Road Through Woods by Betsy James with permission.
When Hally Kass died, his father put a bridge in his hand.
Anyone would have said it was a reed, the jointed kind that Hally, when he was small, had liked to pull apart and put back together. But it was a bridge, and when his father laid it–it was about eight inches long–on his son’s chest and wrapped his cool fingers around it, he told Hally how he was to use it.
“Go out the door,” he said. “Turn east and follow the road to the mountain. Any being you meet is a demon. Don’t speak.” A willow twig, burned to charcoal, had been laid between the boy’s lips to remind him of what, now, he was.
Continue reading “A Story by Betsy James: Paradise and Trout”
The 2017 World Fantasy Award Finalists were posted Wednesday 26 July.
The awards will be presented during the World Fantasy Convention, held November 2-5, 2017 at the Wyndham Riverwalk in San Antonio TX.
The World Fantasy Awards Finalists for novels are:
- Borderline, Mishell Baker (Saga)
- Roadsouls, Betsy James (Aqueduct)
- The Obelisk Gate, N.K. Jemisin (Orbit US; Orbit UK)
- The Sudden Appearance of Hope, Claire North (Redhook; Orbit UK)
- Lovecraft Country, Matt Ruff (Harper)
We here at Girl Cooties congratulate everyone but include a special shout-out to Betsy James who contributes here! Woohoo!
Original by Betsy James with permission.
“Top-heavy, too earnest, too detailed” describes most early drafts, certainly my own. That’s how it should be. In the beginning you have to let ‘er rip, pile it on, explore, make a mess. If you don’t you’ll get self-conscious and inhibit yourself.
Then you cut.
Continue reading “On Cutting for the SF Artist”
That machete was my Dad’s. In the 1930s he was a mining engineer in Argentina, working pack mules in the Andes. The machete saw a lot of use then, but when Dad died neither of my brothers claimed it. Heirlooms shouldn’t leave the family; I took it myself, feeling odd that the only daughter should inherit that gigantic phallic blade.
Continue reading “On Cutting: Sharpen the Blade”

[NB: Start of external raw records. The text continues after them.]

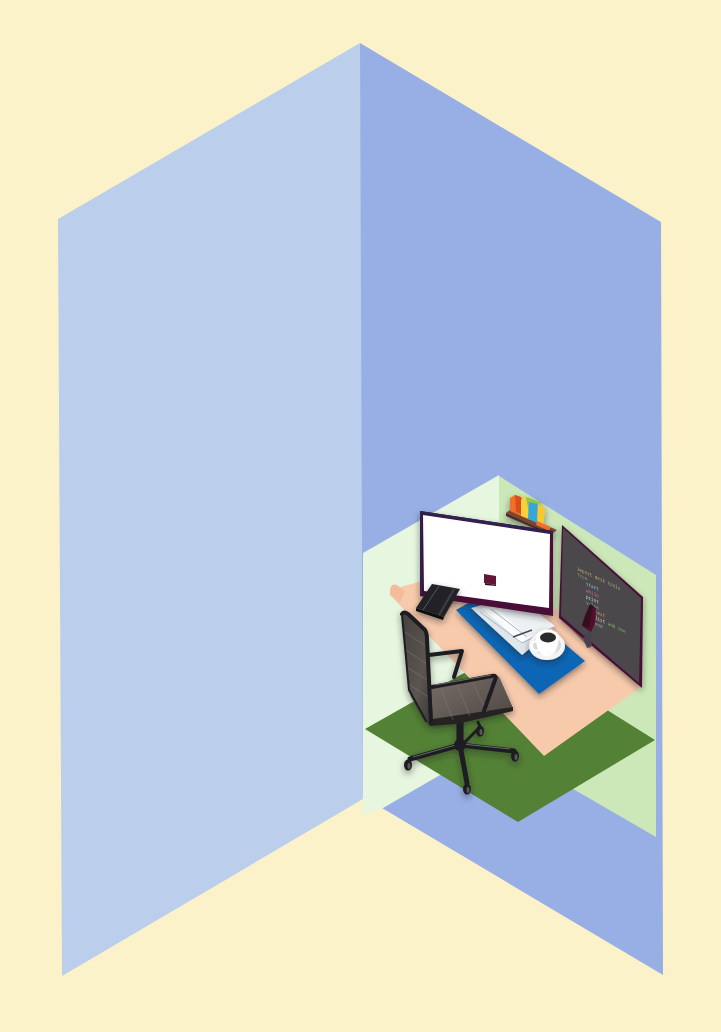
<!DOCTYPE html>
<html lang="en">
<head>
<meta charset="utf-8">
<title>Isometric home office</title>
<style>
:root {
  --cream: #fcf2ca;
  --wall-light: #bbceec;
  --wall-deep: #97afe5;
  --mint: #e6f6df;
  --sage: #cce8b9;
  --rug: #538135;
  --desk: #f7caac;
  --mat: #0b66b5;
  --plum: #4a0c38;
  --screen: #4a484b;
  --leather: #3b3a38;
  --mesh: #5f5852;
  --ink: #1d1e20;
}
html, body { margin: 0; height: 100%; overflow: hidden; background: var(--cream); }
.scene { display: block; width: 721px; height: 1032px; }
.code { font: 5px "Noto Sans Mono", monospace; }
.leg { fill: none; stroke: var(--ink); stroke-linecap: round; stroke-linejoin: round; }
</style>
</head>
<body>
<svg class="scene" viewBox="0 0 721 1032" role="img" aria-label="Isometric corner with a desk, two monitors and an office chair">
  <defs>
    <filter id="soft-shadow" x="-20%" y="-20%" width="140%" height="150%">
      <feDropShadow dx="0" dy="3" stdDeviation="3" flood-color="#222" flood-opacity=".5"/>
    </filter>
    <linearGradient id="back-mesh" x1="0" y1="0" x2="1" y2="1">
      <stop offset="0" stop-color="#45413e"/>
      <stop offset=".6" stop-color="#5b5550"/>
      <stop offset="1" stop-color="#3a3735"/>
    </linearGradient>
    <linearGradient id="seat-mesh" x1="0" y1="0" x2="1" y2="1">
      <stop offset="0" stop-color="#7a706a"/>
      <stop offset="1" stop-color="#4d4642"/>
    </linearGradient>
    <g id="caster">
      <ellipse rx="4" ry="5.5" fill="#1d1e20"/>
      <ellipse cx="1" cy="1" rx="1.5" ry="3" fill="#55585a"/>
    </g>
  </defs>

  <rect width="721" height="1032" fill="var(--cream)"/>

  <g id="large-walls">
    <polygon points="360,43 661,222 663,975 382,808 360,796" fill="var(--wall-deep)"/>
    <polygon points="360,43 58,219 62,976 363,799" fill="var(--wall-light)"/>
  </g>

  <g id="office-walls">
    <polygon points="363,799 382,808 364,815" fill="var(--cream)"/>
    <polygon points="499,476 656,575 656,837 499,746" fill="var(--sage)"/>
    <polygon points="499,475 363,553 363,815 383,808 499,741" fill="var(--mint)"/>
  </g>

  <polygon id="rug" points="365,729 508,648 655,740 518,822" fill="var(--rug)"/>

  <g id="bookshelf" filter="url(#soft-shadow)">
    <polygon points="506,513 510,510 557,530 552,534" fill="#7a4630"/>
    <polygon points="506,513 552,534 552,536 506,516" fill="#4f2c20"/>
    <polygon points="510,498 515,495 522,498 521,516 510,511" fill="#f0702a"/>
    <polygon points="515,495 521,497 521,514 516,512" fill="#d94f1e"/>
    <polygon points="521,500 526,496 532,500 531,520 521,516" fill="#f5d13a"/>
    <polygon points="526,497 541,502 539,522 530,519" fill="#8fc64b"/>
    <polygon points="529,502 538,504 537,523 528,519" fill="#35a7d8"/>
    <polygon points="538,503 545,509 543,526 537,523" fill="#f8c82e"/>
    <polygon points="537,521 551,527 549,531 536,525" fill="#f0702a"/>
  </g>

  <g id="desk">
    <polygon points="389,594 397,588 500,560 641,684 641,687 544,756" fill="var(--desk)"/>
    <path d="M390 590q1-7 7-5l8 6-5 12-10-9z" fill="#f4bd99"/>
  </g>

  <g id="desk-mat" filter="url(#soft-shadow)">
    <polygon points="456,610 497,587 585,661 539,694" fill="var(--mat)"/>
  </g>

  <g id="papers" filter="url(#soft-shadow)">
    <polygon points="471,608 508,598 553,630 522,655" fill="#dfe6ec"/>
    <polygon points="482,608 520,602 552,628 521,643" fill="#fafbfc"/>
    <polygon points="500,611 533,609 555,626 527,637" fill="#eef1f3"/>
    <path d="M480 612l42 31 30-15M491 609l36 28" fill="none" stroke="#a9b5bf"/>
    <path d="M513 637l19-7" stroke="#464a50" stroke-width="1.5"/>
  </g>

  <g id="main-monitor">
    <polygon points="420,511 553,531 553,616 420,596" fill="var(--plum)" filter="url(#soft-shadow)"/>
    <polygon points="420,511 553,531 553,534 422,514 422,594 420,594" fill="#2a2550"/>
    <polygon points="423,515 550,534 549,608 424,591" fill="#fff"/>
    <polygon points="484,574 496,576 496,585 484,583" fill="#641638"/>
    <polygon points="485,583 496,585 496,586 485,585" fill="#321020"/>
  </g>

  <g id="side-monitor">
    <polygon points="559,616 570,612 594,637 590,649" fill="#6d5849" opacity=".6"/>
    <polygon points="562,525 643,597 642,688 559,618" fill="var(--plum)" filter="url(#soft-shadow)"/>
    <polygon points="563,528 641,598 639,683 561,616" fill="var(--screen)"/>
    <g class="code">
      <text transform="matrix(.85 .4 0 1 577 570)" fill="#c3ad79">import desk tools</text>
      <text transform="matrix(.85 .4 0 1 577 576)" fill="#8f9a6c">from</text>
      <text transform="matrix(.85 .4 0 1 586 585)" fill="#8fd0e8">start</text>
      <text transform="matrix(.85 .4 0 1 586 592)" fill="#e06ab0">while</text>
      <text transform="matrix(.85 .4 0 1 586 598)" fill="#d9d9d9">print</text>
      <text transform="matrix(.85 .4 0 1 586 604)" fill="#63c5b5">value</text>
      <text transform="matrix(.85 .4 0 1 595 613)" fill="#e8a04e">next</text>
      <text transform="matrix(.85 .4 0 1 595 619)" fill="#dfdfdf">list <tspan fill="#86b86a">add one</tspan></text>
      <text transform="matrix(.85 .4 0 1 595 625)" fill="#aaa">end</text>
    </g>
    <path d="M590 604l6 4-1 15-4 9-9-6 3-11z" fill="#540d2b"/>
    <path d="M590 604l3 2-4 22-7-3z" fill="#33101f"/>
    <polygon points="583,638 590,632 592,646 587,648" fill="#49424a"/>
  </g>

  <g id="coffee-cup" filter="url(#soft-shadow)">
    <ellipse cx="547" cy="646" rx="18" ry="14" fill="#f4f4f4"/>
    <ellipse cx="547" cy="645" rx="14" ry="10" fill="#d8dadb"/>
    <path d="M536 636q0 20 11 20t12-20z" fill="#fff"/>
    <ellipse cx="547.500" cy="637" rx="11.500" ry="7.500" fill="#fff"/>
    <ellipse cx="548" cy="637.500" rx="8" ry="5" fill="#2c2a2b"/>
    <path d="M537 641q-7 1-5 7 3 4 7 2" fill="none" stroke="#fff" stroke-width="2"/>
  </g>

  <g id="notebook" filter="url(#soft-shadow)">
    <polygon points="432,584 460,589 444,617 416,608" fill="#222425"/>
    <polygon points="416,608 444,617 443,620 416,611" fill="#0f1011"/>
    <path d="M439 586l-16 24" stroke="#55595b"/>
    <path d="M454 589l-15 26" stroke="#3c4042" stroke-width="2"/>
  </g>

  <g id="office-chair" filter="url(#soft-shadow)">
    <g id="chair-base">
      <path class="leg" d="M462 745l18-18M478 722l4 9" stroke-width="3"/>
      <use href="#caster" x="480" y="731"/>
      <path class="leg" d="M460 720v26" stroke-width="7"/>
      <path class="leg" d="M460 745l-50 14M460 745l54 6M460 745l7 38" stroke-width="5"/>
      <path d="M459 744l-46 13M462 744l48 5" stroke="#66696b" fill="none"/>
      <circle cx="460" cy="745" r="6" fill="var(--ink)"/>
      <use href="#caster" x="408" y="765"/>
      <use href="#caster" x="515" y="756"/>
      <use href="#caster" x="467" y="789"/>
    </g>
    <path class="leg" d="M429 655l33-4-8 26" stroke-width="4"/>
    <path d="M425 688l67-14q7 0 9 7l12 27-60 13-24 3q-6-12-4-36z" fill="url(#seat-mesh)"/>
    <path d="M426 720l87-13v4l-56 13-27 2z" fill="#262423"/>
    <path d="M440 686l13 34M456 682l14 34M471 679l16 33" stroke="#8a7f77" stroke-opacity=".45"/>
    <path d="M402 613q1-3 5-1l18 17q3 3 3 9l5 85-7-2-15-24-2-10z" fill="url(#back-mesh)"/>
    <path d="M405 632l22 15M406 650l22 15M408 668l21 13M410 685l20 13" stroke="#8a827a" stroke-opacity=".45"/>
    <path class="leg" d="M402 614q2-3 6 0l17 16q2 3 2 10l4 82" stroke-width="4"/>
    <path class="leg" d="M402 615l7 75 17 31" stroke-width="2"/>
    <path class="leg" d="M432 687l60-11q5-1 3 4l-11 31" stroke-width="4"/>
    <path d="M435 685l56-10" stroke="#6b6d6e"/>
  </g>
</svg>
</body>
</html>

A friend who grew up rural poor says his grandpa’s advice was, “Don’t steal unless you know how to steal.” Mine is:
“Don’t use archaic English unless you know how to use archaic English.”

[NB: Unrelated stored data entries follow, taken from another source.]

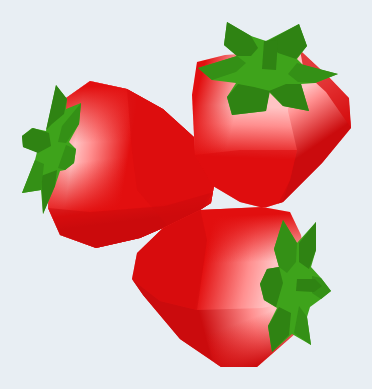
<!DOCTYPE html>
<html lang="en">
<head>
<meta charset="utf-8">
<title>Three strawberries</title>
<style>
:root {
  --paper: #e8eef3;
  --red: #e20f0f;
  --red-deep: #cb0b0d;
  --blush: #ff8f8f;
  --pale: #ffc4c4;
  --leaf: #3ea31b;
  --leaf-mid: #349016;
  --leaf-dark: #2f8313;
}
html, body { margin: 0; background: var(--paper); overflow: hidden; }
svg { display: block; width: 372px; height: 389px; }
.leaf { fill: var(--leaf); }
.leaf-mid { fill: var(--leaf-mid); }
.leaf-dark { fill: var(--leaf-dark); }
.flesh { fill: var(--red); }
.pale { stop-color: var(--pale); }
.blush { stop-color: var(--blush); }
.red { stop-color: var(--red); }
.deep { stop-color: var(--red-deep); }
.clear { stop-color: var(--red); stop-opacity: 0; }
</style>
</head>
<body>
<svg viewBox="0 0 372 389" role="img" aria-label="Three faceted strawberries with green leaves">
  <defs>
    <linearGradient id="left-shine" gradientUnits="userSpaceOnUse" x1="56" y1="148" x2="128" y2="160">
      <stop class="blush" offset="0"/><stop class="pale" offset=".25"/><stop class="blush" offset=".48"/><stop class="red" offset="1"/>
    </linearGradient>
    <linearGradient id="left-top" gradientUnits="userSpaceOnUse" x1="95" y1="80" x2="98" y2="142">
      <stop class="red" offset=".1"/><stop class="clear" offset="1"/>
    </linearGradient>
    <linearGradient id="left-base" gradientUnits="userSpaceOnUse" x1="82" y1="162" x2="90" y2="226">
      <stop class="clear" offset="0"/><stop class="red" offset=".8"/><stop class="deep" offset="1"/>
    </linearGradient>
    <linearGradient id="top-shine" gradientUnits="userSpaceOnUse" x1="246" y1="84" x2="243" y2="158">
      <stop class="pale" offset="0"/><stop class="pale" offset=".3"/><stop class="blush" offset=".55"/><stop class="red" offset="1"/>
    </linearGradient>
    <linearGradient id="top-left-side" gradientUnits="userSpaceOnUse" x1="192" y1="92" x2="238" y2="104">
      <stop class="red" offset=".1"/><stop class="clear" offset="1"/>
    </linearGradient>
    <linearGradient id="top-right-side" gradientUnits="userSpaceOnUse" x1="292" y1="96" x2="326" y2="146">
      <stop class="pale" offset="0"/><stop class="blush" offset=".25"/><stop class="deep" offset=".9"/>
    </linearGradient>
    <linearGradient id="low-shine" gradientUnits="userSpaceOnUse" x1="204" y1="262" x2="272" y2="276">
      <stop class="red" offset="0"/><stop class="blush" offset=".65"/><stop class="pale" offset="1"/>
    </linearGradient>
    <linearGradient id="low-top" gradientUnits="userSpaceOnUse" x1="250" y1="210" x2="252" y2="262">
      <stop class="red" offset=".1"/><stop class="clear" offset="1"/>
    </linearGradient>
    <linearGradient id="low-base" gradientUnits="userSpaceOnUse" x1="204" y1="332" x2="274" y2="314">
      <stop class="deep" offset="0"/><stop class="blush" offset=".7"/><stop class="pale" offset="1"/>
    </linearGradient>
    <linearGradient id="low-tip" gradientUnits="userSpaceOnUse" x1="252" y1="318" x2="268" y2="362">
      <stop class="clear" offset="0"/><stop class="deep" offset="1"/>
    </linearGradient>
    <clipPath id="left-outline"><polygon points="90,81 127,89 163,109 194,137 198,157 214,186 211,203 200,210 163,228 140,238 96,248 60,235 48,208 50,150 66,98"/></clipPath>
    <clipPath id="top-outline"><polygon points="197,62 225,55 300,50 330,78 349,98 351,128 322,163 283,202 264,208 240,202 213,186 195,155 192,95"/></clipPath>
    <clipPath id="low-outline"><polygon points="163,228 200,210 262,207 290,212 301,235 312,300 296,333 257,367 221,367 180,339 143,295 132,279 137,253"/></clipPath>
  </defs>

  <g id="left-strawberry">
    <g clip-path="url(#left-outline)">
      <rect class="flesh" x="40" y="76" width="180" height="176"/>
      <rect x="40" y="76" width="180" height="176" fill="url(#left-shine)"/>
      <rect x="40" y="76" width="180" height="70" fill="url(#left-top)"/>
      <rect x="40" y="150" width="180" height="102" fill="url(#left-base)"/>
      <polygon points="127,89 163,109 194,137 198,157 214,186 200,210 168,226 137,190 132,152" fill="#d90c0d" opacity=".55"/>
      <polygon points="48,208 90,212 165,206 214,192 200,212 140,240 96,250 56,240" fill="#cb0b0d" opacity=".5"/>
    </g>
    <polygon class="leaf" points="56,85 67,99 66,109 81,103 79,124 69,142 76,149 74,163 65,170 60,171 55,186 43,214 41,190 22,193 35,160 37,152 23,147 22,136 32,128 46,131"/>
    <polygon class="leaf-dark" points="56,85 67,99 64,114 52,124 46,130"/>
    <polygon class="leaf-mid" points="81,103 79,124 66,143 58,142 62,126"/>
    <polygon class="leaf-mid" points="66,145 76,149 74,163 65,170 58,168"/>
    <polygon class="leaf-dark" points="41,176 57,170 55,186 43,214"/>
    <polygon class="leaf-mid" points="35,160 44,164 41,190 22,193"/>
    <polygon class="leaf-dark" points="22,136 33,128 49,133 51,146 38,153 23,147"/>
  </g>

  <g id="top-strawberry">
    <g clip-path="url(#top-outline)">
      <rect x="188" y="48" width="166" height="164" fill="url(#top-shine)"/>
      <polygon points="284,48 354,48 354,212 274,212 290,180 297,150 288,111" fill="url(#top-right-side)"/>
      <polygon points="192,50 240,50 240,160 192,160" fill="url(#top-left-side)"/>
      <polygon points="195,155 240,150 297,150 290,180 282,204 264,210 240,204 213,188" fill="#dc0c0d" opacity=".55"/>
      <polygon points="300,50 330,78 349,98 351,128 326,92 304,72" fill="#d90d0e" opacity=".75"/>
    </g>
    <polygon class="leaf" points="227,22 251,36 266,41 299,24 307,46 297,59 303,65 338,74 315,83 301,84 309,111 283,106 269,92 266,111 232,115 227,97 236,83 212,80 198,68 237,56 224,45"/>
    <polygon class="leaf-dark" points="227,22 251,36 258,48 251,56 237,56 224,45"/>
    <polygon class="leaf-dark" points="268,41 299,24 307,46 296,59 278,53"/>
    <polygon class="leaf-mid" points="198,68 237,56 246,63 236,72 212,80"/>
    <polygon class="leaf-mid" points="297,63 338,74 315,83 298,82 288,74"/>
    <polygon class="leaf-dark" points="227,97 238,84 254,87 270,91 266,111 232,115"/>
    <polygon class="leaf-dark" points="269,91 286,84 301,84 309,111 283,106"/>
    <polygon class="leaf-dark" points="264,41 278,40 276,70 262,69"/>
  </g>

  <g id="lower-strawberry">
    <g clip-path="url(#low-outline)">
      <rect x="128" y="204" width="186" height="166" fill="url(#low-shine)"/>
      <rect x="128" y="204" width="186" height="62" fill="url(#low-top)"/>
      <polygon points="163,228 200,208 207,240 197,310 160,301 130,279 137,253" fill="#cf0b0d" opacity=".5"/>
      <polygon points="130,278 160,301 197,310 262,308 316,298 316,372 218,372 176,340" fill="url(#low-base)"/>
      <polygon points="197,310 262,308 316,298 316,372 218,372" fill="url(#low-tip)"/>
    </g>
    <polygon class="leaf" points="283,220 297,243 316,222 316,250 311,267 321,278 331,291 321,299 310,307 307,317 311,345 292,334 272,352 268,326 277,308 264,300 260,284 267,269 279,267 274,249"/>
    <polygon class="leaf-mid" points="283,220 297,243 296,262 287,273 279,267 274,249"/>
    <polygon class="leaf-dark" points="316,222 316,250 309,269 299,262 299,243"/>
    <polygon class="leaf-dark" points="267,269 279,267 283,283 276,307 264,300 260,284"/>
    <polygon class="leaf-dark" points="268,326 279,307 291,313 289,335 272,352"/>
    <polygon class="leaf-mid" points="299,306 307,317 311,345 294,333"/>
    <polygon class="leaf-mid" points="312,276 321,278 331,291 321,299 312,293"/>
    <polygon class="leaf-dark" points="297,279 315,279 322,286 314,292 296,291"/>
  </g>
</svg>
</body>
</html>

I’m pretty fair at it, yet I’d never risk it in print. I adore when the high-born Irish love-interest in the fantasy romance says, “Hast thee strided anon upon ye poop deck, milord, forsoothly begorra?”
Continue reading “On the Use of Archaic English: Prithee, Risk It Not”